ABOUT THIS EXERCISE. Show every line in the material below in which the string "pixel" appears.

(DATA FOR THIS EXERCISE)

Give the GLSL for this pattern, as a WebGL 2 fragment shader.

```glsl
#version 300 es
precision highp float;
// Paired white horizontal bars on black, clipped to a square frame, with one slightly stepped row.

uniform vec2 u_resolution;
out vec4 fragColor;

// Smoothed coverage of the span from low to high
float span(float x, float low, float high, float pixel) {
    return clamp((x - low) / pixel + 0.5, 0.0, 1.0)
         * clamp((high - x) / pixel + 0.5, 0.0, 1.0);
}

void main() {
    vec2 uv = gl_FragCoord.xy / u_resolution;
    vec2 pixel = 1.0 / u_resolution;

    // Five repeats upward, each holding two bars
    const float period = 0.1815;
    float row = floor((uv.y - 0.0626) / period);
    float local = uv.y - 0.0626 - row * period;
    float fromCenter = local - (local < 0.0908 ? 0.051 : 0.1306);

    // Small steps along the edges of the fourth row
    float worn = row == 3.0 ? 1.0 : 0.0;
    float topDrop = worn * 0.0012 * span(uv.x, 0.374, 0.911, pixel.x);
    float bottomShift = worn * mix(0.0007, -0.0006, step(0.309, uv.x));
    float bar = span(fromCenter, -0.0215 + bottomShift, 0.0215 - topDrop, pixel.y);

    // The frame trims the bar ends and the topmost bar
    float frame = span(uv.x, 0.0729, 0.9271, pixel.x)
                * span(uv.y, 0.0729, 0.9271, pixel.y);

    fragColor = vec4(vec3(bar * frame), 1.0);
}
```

(End DATA FOR THIS EXERCISE)
(DATA FOR THIS EXERCISE)

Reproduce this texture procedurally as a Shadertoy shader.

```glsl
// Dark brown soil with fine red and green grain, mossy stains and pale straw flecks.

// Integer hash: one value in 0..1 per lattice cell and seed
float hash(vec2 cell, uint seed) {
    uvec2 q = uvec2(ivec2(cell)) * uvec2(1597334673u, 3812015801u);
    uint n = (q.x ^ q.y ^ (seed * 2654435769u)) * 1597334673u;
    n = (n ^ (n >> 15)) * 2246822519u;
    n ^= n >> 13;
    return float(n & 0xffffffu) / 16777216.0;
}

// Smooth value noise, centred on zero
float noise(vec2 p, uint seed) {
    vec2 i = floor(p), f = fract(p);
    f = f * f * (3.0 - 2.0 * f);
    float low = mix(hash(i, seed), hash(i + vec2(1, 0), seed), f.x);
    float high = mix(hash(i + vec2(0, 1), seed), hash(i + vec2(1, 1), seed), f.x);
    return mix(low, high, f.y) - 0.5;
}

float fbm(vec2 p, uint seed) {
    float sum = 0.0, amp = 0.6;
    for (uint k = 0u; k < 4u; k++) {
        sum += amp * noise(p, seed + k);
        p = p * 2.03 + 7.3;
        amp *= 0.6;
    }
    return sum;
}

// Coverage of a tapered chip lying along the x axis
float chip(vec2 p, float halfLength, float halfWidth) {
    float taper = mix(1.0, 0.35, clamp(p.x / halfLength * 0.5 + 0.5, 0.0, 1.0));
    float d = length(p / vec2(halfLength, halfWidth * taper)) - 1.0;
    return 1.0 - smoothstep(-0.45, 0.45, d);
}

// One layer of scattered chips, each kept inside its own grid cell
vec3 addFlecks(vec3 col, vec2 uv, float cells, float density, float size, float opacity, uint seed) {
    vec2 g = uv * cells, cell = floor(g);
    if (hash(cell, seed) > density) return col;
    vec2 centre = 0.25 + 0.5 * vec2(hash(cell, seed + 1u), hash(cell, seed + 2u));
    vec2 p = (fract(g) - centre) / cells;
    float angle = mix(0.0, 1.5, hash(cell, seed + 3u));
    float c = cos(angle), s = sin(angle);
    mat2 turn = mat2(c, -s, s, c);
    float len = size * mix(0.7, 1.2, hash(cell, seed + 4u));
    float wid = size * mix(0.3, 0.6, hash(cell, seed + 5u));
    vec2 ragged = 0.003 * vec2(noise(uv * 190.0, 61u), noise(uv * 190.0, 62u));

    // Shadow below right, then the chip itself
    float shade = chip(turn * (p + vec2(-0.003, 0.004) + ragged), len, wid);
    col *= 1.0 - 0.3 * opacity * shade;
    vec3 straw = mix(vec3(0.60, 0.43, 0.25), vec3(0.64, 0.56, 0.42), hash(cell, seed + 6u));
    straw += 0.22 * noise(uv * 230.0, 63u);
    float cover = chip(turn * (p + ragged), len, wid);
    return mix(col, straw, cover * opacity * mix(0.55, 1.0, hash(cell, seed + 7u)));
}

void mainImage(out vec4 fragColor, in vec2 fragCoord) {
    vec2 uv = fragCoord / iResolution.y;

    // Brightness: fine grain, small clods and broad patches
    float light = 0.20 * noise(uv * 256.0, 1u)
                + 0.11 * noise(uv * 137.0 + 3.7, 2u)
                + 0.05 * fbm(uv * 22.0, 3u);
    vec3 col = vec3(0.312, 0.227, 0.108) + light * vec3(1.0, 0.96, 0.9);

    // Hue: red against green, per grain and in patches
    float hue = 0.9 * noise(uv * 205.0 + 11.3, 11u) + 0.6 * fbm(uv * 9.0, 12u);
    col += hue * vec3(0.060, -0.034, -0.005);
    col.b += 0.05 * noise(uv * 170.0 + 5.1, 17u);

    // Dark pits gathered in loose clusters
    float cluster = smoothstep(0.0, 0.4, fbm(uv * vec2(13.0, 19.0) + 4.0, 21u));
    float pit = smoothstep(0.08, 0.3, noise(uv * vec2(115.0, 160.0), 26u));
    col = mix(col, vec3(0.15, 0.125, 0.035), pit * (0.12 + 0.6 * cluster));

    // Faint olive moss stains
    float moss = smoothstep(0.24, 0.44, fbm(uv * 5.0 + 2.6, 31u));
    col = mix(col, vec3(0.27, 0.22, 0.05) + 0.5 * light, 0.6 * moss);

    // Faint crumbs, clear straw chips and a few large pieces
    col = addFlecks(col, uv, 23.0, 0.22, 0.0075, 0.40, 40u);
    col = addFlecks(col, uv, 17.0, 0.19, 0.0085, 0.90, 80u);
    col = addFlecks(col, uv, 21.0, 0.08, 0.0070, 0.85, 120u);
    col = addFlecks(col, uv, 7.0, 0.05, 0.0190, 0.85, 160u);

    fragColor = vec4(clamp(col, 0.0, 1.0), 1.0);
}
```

(End DATA FOR THIS EXERCISE)
(DATA FOR THIS EXERCISE)

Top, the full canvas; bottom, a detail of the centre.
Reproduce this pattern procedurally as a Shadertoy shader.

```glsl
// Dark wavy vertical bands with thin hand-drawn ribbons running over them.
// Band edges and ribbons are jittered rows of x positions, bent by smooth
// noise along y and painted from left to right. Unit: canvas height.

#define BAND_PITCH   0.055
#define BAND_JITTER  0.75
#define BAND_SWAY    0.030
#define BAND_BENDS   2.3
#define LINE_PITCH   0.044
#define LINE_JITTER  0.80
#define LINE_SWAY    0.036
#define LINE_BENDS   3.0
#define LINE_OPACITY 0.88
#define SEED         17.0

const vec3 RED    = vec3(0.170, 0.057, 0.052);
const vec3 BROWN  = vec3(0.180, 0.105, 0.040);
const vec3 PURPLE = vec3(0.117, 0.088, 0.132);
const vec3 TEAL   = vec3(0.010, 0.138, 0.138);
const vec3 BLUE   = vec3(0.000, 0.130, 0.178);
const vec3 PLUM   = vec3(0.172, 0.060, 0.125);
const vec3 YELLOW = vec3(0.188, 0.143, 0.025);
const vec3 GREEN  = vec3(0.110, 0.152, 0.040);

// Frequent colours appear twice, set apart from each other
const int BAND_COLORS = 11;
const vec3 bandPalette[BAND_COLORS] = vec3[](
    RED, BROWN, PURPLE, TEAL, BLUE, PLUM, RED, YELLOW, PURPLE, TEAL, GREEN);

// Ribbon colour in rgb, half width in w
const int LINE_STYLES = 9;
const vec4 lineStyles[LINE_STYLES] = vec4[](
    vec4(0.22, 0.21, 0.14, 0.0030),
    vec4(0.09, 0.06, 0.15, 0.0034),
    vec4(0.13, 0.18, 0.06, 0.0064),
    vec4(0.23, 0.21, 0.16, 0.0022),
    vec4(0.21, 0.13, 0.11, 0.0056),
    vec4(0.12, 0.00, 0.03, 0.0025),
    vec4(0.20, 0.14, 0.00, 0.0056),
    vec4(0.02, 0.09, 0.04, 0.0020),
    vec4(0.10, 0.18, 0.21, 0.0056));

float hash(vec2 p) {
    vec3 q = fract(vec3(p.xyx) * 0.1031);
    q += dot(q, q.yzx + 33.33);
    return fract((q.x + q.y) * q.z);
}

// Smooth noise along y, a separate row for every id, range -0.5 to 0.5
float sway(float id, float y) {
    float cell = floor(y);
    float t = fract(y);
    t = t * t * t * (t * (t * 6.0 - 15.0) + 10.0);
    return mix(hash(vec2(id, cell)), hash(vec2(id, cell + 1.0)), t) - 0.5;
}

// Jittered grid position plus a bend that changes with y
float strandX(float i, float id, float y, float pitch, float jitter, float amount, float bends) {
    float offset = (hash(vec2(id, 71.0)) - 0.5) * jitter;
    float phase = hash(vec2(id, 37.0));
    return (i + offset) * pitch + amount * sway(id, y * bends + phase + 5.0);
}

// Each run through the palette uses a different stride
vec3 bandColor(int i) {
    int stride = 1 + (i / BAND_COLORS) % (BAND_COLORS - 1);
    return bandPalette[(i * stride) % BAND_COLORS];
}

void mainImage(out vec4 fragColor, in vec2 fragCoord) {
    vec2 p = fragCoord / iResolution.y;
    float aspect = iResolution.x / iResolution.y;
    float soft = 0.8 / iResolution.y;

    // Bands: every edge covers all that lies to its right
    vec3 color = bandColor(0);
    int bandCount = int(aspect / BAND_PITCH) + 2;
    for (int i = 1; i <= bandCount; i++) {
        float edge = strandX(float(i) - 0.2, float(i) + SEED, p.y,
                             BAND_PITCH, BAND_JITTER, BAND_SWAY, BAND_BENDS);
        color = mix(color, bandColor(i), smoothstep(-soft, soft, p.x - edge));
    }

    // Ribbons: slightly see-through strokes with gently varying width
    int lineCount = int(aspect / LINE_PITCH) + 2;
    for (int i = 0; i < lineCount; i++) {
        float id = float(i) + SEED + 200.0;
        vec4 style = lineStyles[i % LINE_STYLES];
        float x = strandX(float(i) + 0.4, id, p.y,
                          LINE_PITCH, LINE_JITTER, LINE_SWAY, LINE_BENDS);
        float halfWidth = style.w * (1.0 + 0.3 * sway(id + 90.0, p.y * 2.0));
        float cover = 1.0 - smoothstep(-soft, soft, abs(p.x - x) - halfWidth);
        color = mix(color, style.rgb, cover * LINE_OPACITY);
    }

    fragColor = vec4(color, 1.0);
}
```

(End DATA FOR THIS EXERCISE)

TASK ANSWER.
float span(float x, float low, float high, float pixel) {
    return clamp((x - low) / pixel + 0.5, 0.0, 1.0)
         * clamp((high - x) / pixel + 0.5, 0.0, 1.0);
    vec2 pixel = 1.0 / u_resolution;
    float topDrop = worn * 0.0012 * span(uv.x, 0.374, 0.911, pixel.x);
    float bar = span(fromCenter, -0.0215 + bottomShift, 0.0215 - topDrop, pixel.y);
    float frame = span(uv.x, 0.0729, 0.9271, pixel.x)
                * span(uv.y, 0.0729, 0.9271, pixel.y);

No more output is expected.